(SUPPLIED RECORDS begins)

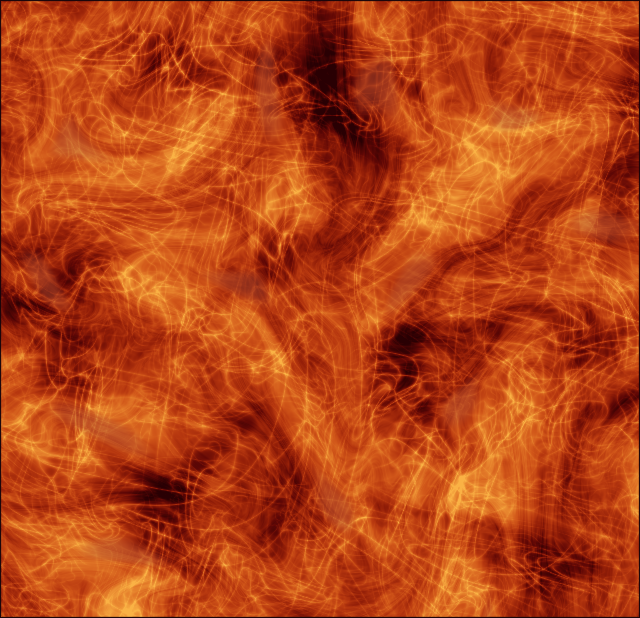
A WebGL 2 fragment shader for this texture:

```glsl
#version 300 es
precision highp float;

uniform vec2 u_resolution;
out vec4 fragColor;

// Strength of each part, in units of heat
const float CLOUD_GAIN = 1.0;
const float STRAND_GAIN = 1.15;
const float FILAMENT_GAIN = 1.45;
const float HOLE_DEPTH = 1.6;
const float HEAT_BIAS = -0.36;

// Sizes, relative to the canvas height
const float CLOUD_FREQ = 9.0;
const float STRAND_FREQ = 50.0;
const float FILAMENT_CELLS = 9.0;
const float FILAMENT_WIDTH = 0.0048;
const float HOLE_CELLS = 3.3;
const float FRAME_WIDTH = 0.002;

const mat2 TURN = mat2(0.454, 0.891, -0.891, 0.454);
const vec3 SMOKE = vec3(0.69, 0.32, 0.20);
const vec3 FRAME = vec3(0.10, 0.02, 0.04);

// Flame colours and the heat at which each is reached
const int STOPS = 7;
const vec3 FLAME[STOPS] = vec3[](
    vec3(0.16, 0.00, 0.01), vec3(0.38, 0.03, 0.02), vec3(0.58, 0.12, 0.03),
    vec3(0.72, 0.22, 0.06), vec3(0.82, 0.34, 0.10), vec3(0.89, 0.48, 0.16),
    vec3(0.98, 0.70, 0.27));
const float HEAT[STOPS] = float[](-3.0, -1.95, -1.05, -0.2, 0.63, 1.5, 2.8);

vec2 hash2(vec2 p) {
    vec3 h = fract(p.xyx * vec3(0.1031, 0.1030, 0.0973));
    h += dot(h, h.yzx + 33.33);
    return fract((h.xx + h.yz) * h.zy);
}

// Nearest and second nearest feature distance
vec2 cells(vec2 p) {
    vec2 id = floor(p), nearest = vec2(8.0);
    for (int y = -1; y <= 1; y++)
        for (int x = -1; x <= 1; x++) {
            vec2 cell = id + vec2(x, y);
            float d = distance(p, cell + hash2(cell + 57.0));
            nearest = d < nearest.x ? vec2(d, nearest.x) : vec2(nearest.x, min(nearest.y, d));
        }
    return nearest;
}

// Fluid distortion by turned, layered sines
vec2 swirl(vec2 p, float freq, float strength) {
    for (int i = 0; i < 5; i++) {
        p = TURN * p;
        p += strength / freq * sin(freq * p.yx + vec2(1.3, 4.1) * float(i + 1));
        freq *= 1.7;
    }
    return p;
}

// Soft billows, centred on zero
float clouds(vec2 p) {
    float sum = 0.0, gain = 1.0;
    for (int i = 0; i < 7; i++) {
        p = TURN * p + vec2(2.7, 5.3);
        p += 0.6 * sin(1.2 * p.yx);
        sum += gain * sin(p.x) * sin(p.y);
        p *= 1.85;
        gain *= 0.7;
    }
    return sum;
}

// Hair-like streaks, fading where they become too fine to resolve
float strands(vec2 p) {
    float sum = 0.0, freq = STRAND_FREQ, gain = 0.8;
    for (int i = 0; i < 3; i++) {
        vec2 q = freq * swirl(p + 3.1 * float(i), 8.0 + 5.0 * float(i), 0.75);
        float streak = pow(1.0 - abs(sin(q.x)), 3.0);
        float blur = smoothstep(0.5, 1.6, fwidth(q.x));
        float patchiness = 0.55 + 0.45 * sin(0.37 * q.y + 1.2 * sin(0.21 * q.x));
        sum += gain * patchiness * mix(streak, 0.17, blur);
        freq *= 1.9;
        gain *= 0.8;
    }
    return sum;
}

// Bright curling threads along warped cell borders
float filaments(vec2 p) {
    float sum = 0.0, scale = FILAMENT_CELLS;
    for (int i = 0; i < 3; i++) {
        vec2 q = swirl(p + 1.7 * float(i + 1), 6.0 + 4.0 * float(i), 0.65);
        vec2 near = cells(q * scale);
        float gap = near.y - near.x;
        float thread = exp(-gap / max(FILAMENT_WIDTH * scale, 0.8 * fwidth(gap)));
        vec2 m = q * scale * 0.8;
        sum += thread * smoothstep(-0.5, 0.7, sin(m.x + sin(m.y)) * sin(m.y + 1.4));
        scale *= 2.0;
    }
    return sum;
}

vec3 flameColour(float heat) {
    vec3 colour = FLAME[0];
    for (int i = 1; i < STOPS; i++)
        colour = mix(colour, FLAME[i], clamp((heat - HEAT[i - 1]) / (HEAT[i] - HEAT[i - 1]), 0.0, 1.0));
    return colour;
}

void main() {
    vec2 p = gl_FragCoord.xy / u_resolution.y;
    vec2 flow = swirl(p, 6.0, 0.5);

    // Dark ragged openings, crossed by stronger threads
    float hole = smoothstep(0.36, 0.08, cells(swirl(p + 0.6, 9.0, 0.6) * HOLE_CELLS).x);
    float heat = HEAT_BIAS + CLOUD_GAIN * clouds(flow * CLOUD_FREQ) - HOLE_DEPTH * hole;
    heat += STRAND_GAIN * strands(p) + FILAMENT_GAIN * filaments(p) * (0.75 + 0.6 * hole);
    vec3 colour = flameColour(heat);

    // Sparse smoky haze
    float haze = smoothstep(0.75, 1.0, sin(flow.x * 17.0 + 2.0) * sin(flow.y * 15.0));
    colour = mix(colour, SMOKE, 0.45 * haze);

    // Thin dark rim
    vec2 inset = min(p, u_resolution / u_resolution.y - p);
    colour = mix(FRAME, colour, smoothstep(0.3, 1.5, min(inset.x, inset.y) / FRAME_WIDTH));
    fragColor = vec4(colour, 1.0);
}
```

(SUPPLIED RECORDS ends)

EXERCISE REQUIREMENTS: Copy, from the lines above, each one that holds "nearest".

ANSWER FOR THE TASK:
// Nearest and second nearest feature distance
    vec2 id = floor(p), nearest = vec2(8.0);
            nearest = d < nearest.x ? vec2(d, nearest.x) : vec2(nearest.x, min(nearest.y, d));
    return nearest;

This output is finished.